Leaving out the pictures, reproduce each record exactly and in full.

-.-.-

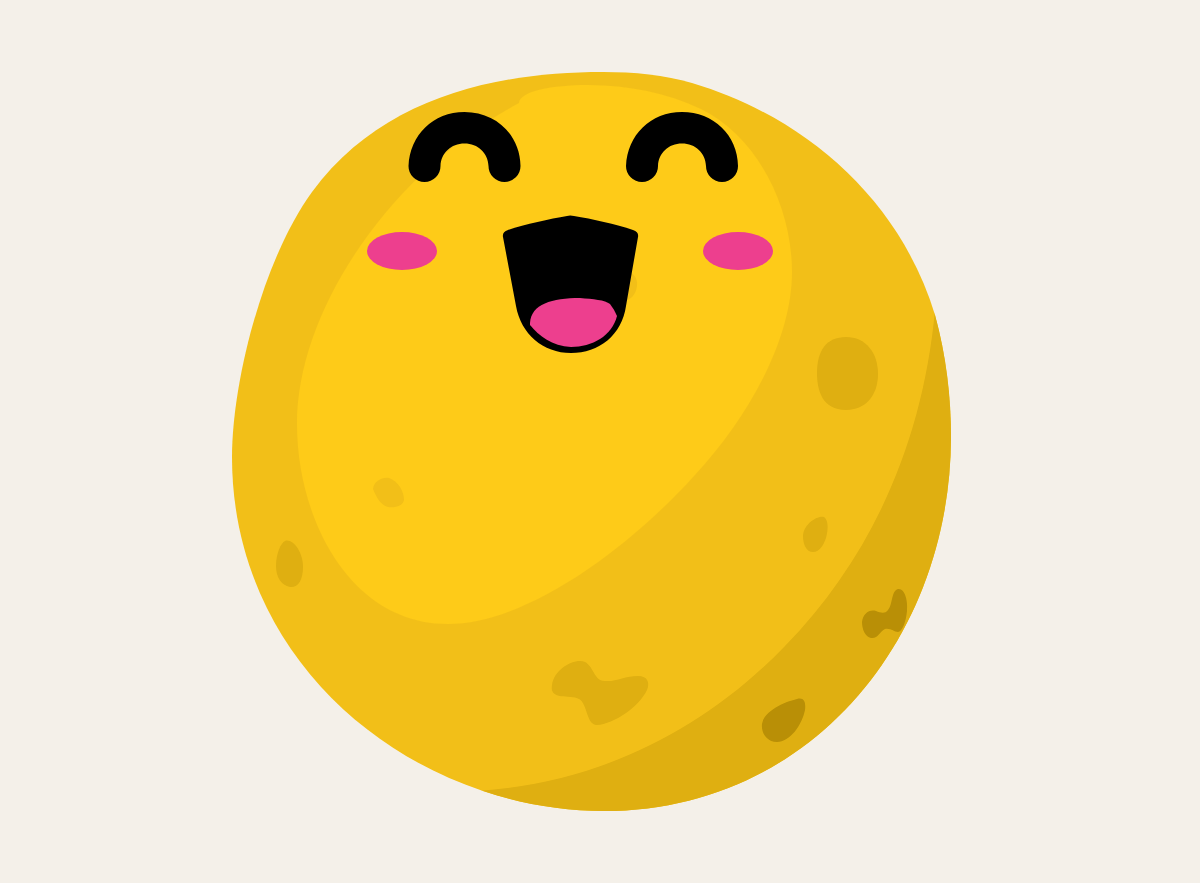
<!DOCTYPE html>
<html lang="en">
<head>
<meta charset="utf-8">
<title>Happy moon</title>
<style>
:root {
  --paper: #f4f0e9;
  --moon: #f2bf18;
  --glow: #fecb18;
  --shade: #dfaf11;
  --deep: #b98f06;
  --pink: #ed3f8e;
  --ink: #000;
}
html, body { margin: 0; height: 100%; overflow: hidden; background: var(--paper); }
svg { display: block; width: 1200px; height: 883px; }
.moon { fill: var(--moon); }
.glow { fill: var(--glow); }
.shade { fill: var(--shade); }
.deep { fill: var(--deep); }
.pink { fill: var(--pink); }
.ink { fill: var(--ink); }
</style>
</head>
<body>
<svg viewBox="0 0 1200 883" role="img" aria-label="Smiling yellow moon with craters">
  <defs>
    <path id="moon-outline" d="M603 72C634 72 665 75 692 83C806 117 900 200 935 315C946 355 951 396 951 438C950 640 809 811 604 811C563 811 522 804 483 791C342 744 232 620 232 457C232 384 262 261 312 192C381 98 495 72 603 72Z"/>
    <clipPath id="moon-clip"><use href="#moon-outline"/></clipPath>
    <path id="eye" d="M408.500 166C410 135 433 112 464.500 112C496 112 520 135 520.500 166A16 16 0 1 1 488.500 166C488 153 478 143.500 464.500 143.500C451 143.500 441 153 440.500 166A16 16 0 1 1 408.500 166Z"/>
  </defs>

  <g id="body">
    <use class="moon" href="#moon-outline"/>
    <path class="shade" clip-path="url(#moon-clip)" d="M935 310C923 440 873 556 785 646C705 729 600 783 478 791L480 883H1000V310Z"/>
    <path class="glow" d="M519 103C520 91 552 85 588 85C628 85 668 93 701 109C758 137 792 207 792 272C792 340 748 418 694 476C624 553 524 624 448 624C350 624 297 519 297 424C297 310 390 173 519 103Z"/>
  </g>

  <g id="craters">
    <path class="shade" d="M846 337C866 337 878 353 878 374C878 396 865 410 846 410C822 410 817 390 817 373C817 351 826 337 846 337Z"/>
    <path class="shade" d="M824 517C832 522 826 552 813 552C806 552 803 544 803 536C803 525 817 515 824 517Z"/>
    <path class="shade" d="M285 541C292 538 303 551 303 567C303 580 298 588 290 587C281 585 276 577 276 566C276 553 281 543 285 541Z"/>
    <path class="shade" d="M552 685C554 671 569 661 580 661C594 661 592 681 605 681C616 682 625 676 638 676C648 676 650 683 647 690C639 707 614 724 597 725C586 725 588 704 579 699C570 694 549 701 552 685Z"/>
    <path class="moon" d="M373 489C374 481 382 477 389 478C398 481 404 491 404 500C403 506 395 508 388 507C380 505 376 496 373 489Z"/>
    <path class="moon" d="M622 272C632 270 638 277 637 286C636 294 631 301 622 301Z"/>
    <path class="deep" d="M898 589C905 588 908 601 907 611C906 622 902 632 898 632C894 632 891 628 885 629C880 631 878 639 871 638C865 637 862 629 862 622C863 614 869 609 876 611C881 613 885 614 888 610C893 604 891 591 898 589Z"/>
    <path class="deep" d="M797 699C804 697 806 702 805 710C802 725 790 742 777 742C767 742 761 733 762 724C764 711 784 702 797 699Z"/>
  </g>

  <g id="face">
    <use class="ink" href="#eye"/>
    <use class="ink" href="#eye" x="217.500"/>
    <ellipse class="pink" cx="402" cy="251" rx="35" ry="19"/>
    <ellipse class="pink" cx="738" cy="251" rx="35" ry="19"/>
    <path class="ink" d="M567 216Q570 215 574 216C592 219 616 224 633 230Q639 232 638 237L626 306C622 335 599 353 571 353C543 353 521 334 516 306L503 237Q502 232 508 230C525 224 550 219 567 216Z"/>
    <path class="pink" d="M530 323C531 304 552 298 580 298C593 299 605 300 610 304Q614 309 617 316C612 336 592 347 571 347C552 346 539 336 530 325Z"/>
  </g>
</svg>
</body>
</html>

-.-.-

# Completed exercise:
<!DOCTYPE html>
<html lang="en">
<head>
<meta charset="utf-8">
<title>Happy moon</title>
<style>
:root {
  --paper: #f4f0e9;
  --moon: #f2bf18;
  --glow: #fecb18;
  --shade: #dfaf11;
  --deep: #b98f06;
  --pink: #ed3f8e;
  --ink: #000;
}
html, body { margin: 0; height: 100%; overflow: hidden; background: var(--paper); }
svg { display: block; width: 1200px; height: 883px; }
.moon { fill: var(--moon); }
.glow { fill: var(--glow); }
.shade { fill: var(--shade); }
.deep { fill: var(--deep); }
.pink { fill: var(--pink); }
.ink { fill: var(--ink); }
</style>
</head>
<body>
<svg viewBox="0 0 1200 883" role="img" aria-label="Smiling yellow moon with craters">
  <defs>
    <path id="moon-outline" d="M603 72C634 72 665 75 692 83C806 117 900 200 935 315C946 355 951 396 951 438C950 640 809 811 604 811C563 811 522 804 483 791C342 744 232 620 232 457C232 384 262 261 312 192C381 98 495 72 603 72Z"/>
    <clipPath id="moon-clip"><use href="#moon-outline"/></clipPath>
    <path id="eye" d="M408.500 166C410 135 433 112 464.500 112C496 112 520 135 520.500 166A16 16 0 1 1 488.500 166C488 153 478 143.500 464.500 143.500C451 143.500 441 153 440.500 166A16 16 0 1 1 408.500 166Z"/>
  </defs>

  <g id="body">
    <use class="moon" href="#moon-outline"/>
    <path class="shade" clip-path="url(#moon-clip)" d="M935 310C923 440 873 556 785 646C705 729 600 783 478 791L480 883H1000V310Z"/>
    <path class="glow" d="M519 103C520 91 552 85 588 85C628 85 668 93 701 109C758 137 792 207 792 272C792 340 748 418 694 476C624 553 524 624 448 624C350 624 297 519 297 424C297 310 390 173 519 103Z"/>
  </g>

  <g id="craters">
    <path class="shade" d="M846 337C866 337 878 353 878 374C878 396 865 410 846 410C822 410 817 390 817 373C817 351 826 337 846 337Z"/>
    <path class="shade" d="M824 517C832 522 826 552 813 552C806 552 803 544 803 536C803 525 817 515 824 517Z"/>
    <path class="shade" d="M285 541C292 538 303 551 303 567C303 580 298 588 290 587C281 585 276 577 276 566C276 553 281 543 285 541Z"/>
    <path class="shade" d="M552 685C554 671 569 661 580 661C594 661 592 681 605 681C616 682 625 676 638 676C648 676 650 683 647 690C639 707 614 724 597 725C586 725 588 704 579 699C570 694 549 701 552 685Z"/>
    <path class="moon" d="M373 489C374 481 382 477 389 478C398 481 404 491 404 500C403 506 395 508 388 507C380 505 376 496 373 489Z"/>
    <path class="moon" d="M622 272C632 270 638 277 637 286C636 294 631 301 622 301Z"/>
    <path class="deep" d="M898 589C905 588 908 601 907 611C906 622 902 632 898 632C894 632 891 628 885 629C880 631 878 639 871 638C865 637 862 629 862 622C863 614 869 609 876 611C881 613 885 614 888 610C893 604 891 591 898 589Z"/>
    <path class="deep" d="M797 699C804 697 806 702 805 710C802 725 790 742 777 742C767 742 761 733 762 724C764 711 784 702 797 699Z"/>
  </g>

  <g id="face">
    <use class="ink" href="#eye"/>
    <use class="ink" href="#eye" x="217.500"/>
    <ellipse class="pink" cx="402" cy="251" rx="35" ry="19"/>
    <ellipse class="pink" cx="738" cy="251" rx="35" ry="19"/>
    <path class="ink" d="M567 216Q570 215 574 216C592 219 616 224 633 230Q639 232 638 237L626 306C622 335 599 353 571 353C543 353 521 334 516 306L503 237Q502 232 508 230C525 224 550 219 567 216Z"/>
    <path class="pink" d="M530 323C531 304 552 298 580 298C593 299 605 300 610 304Q614 309 617 316C612 336 592 347 571 347C552 346 539 336 530 325Z"/>
  </g>
</svg>
</body>
</html>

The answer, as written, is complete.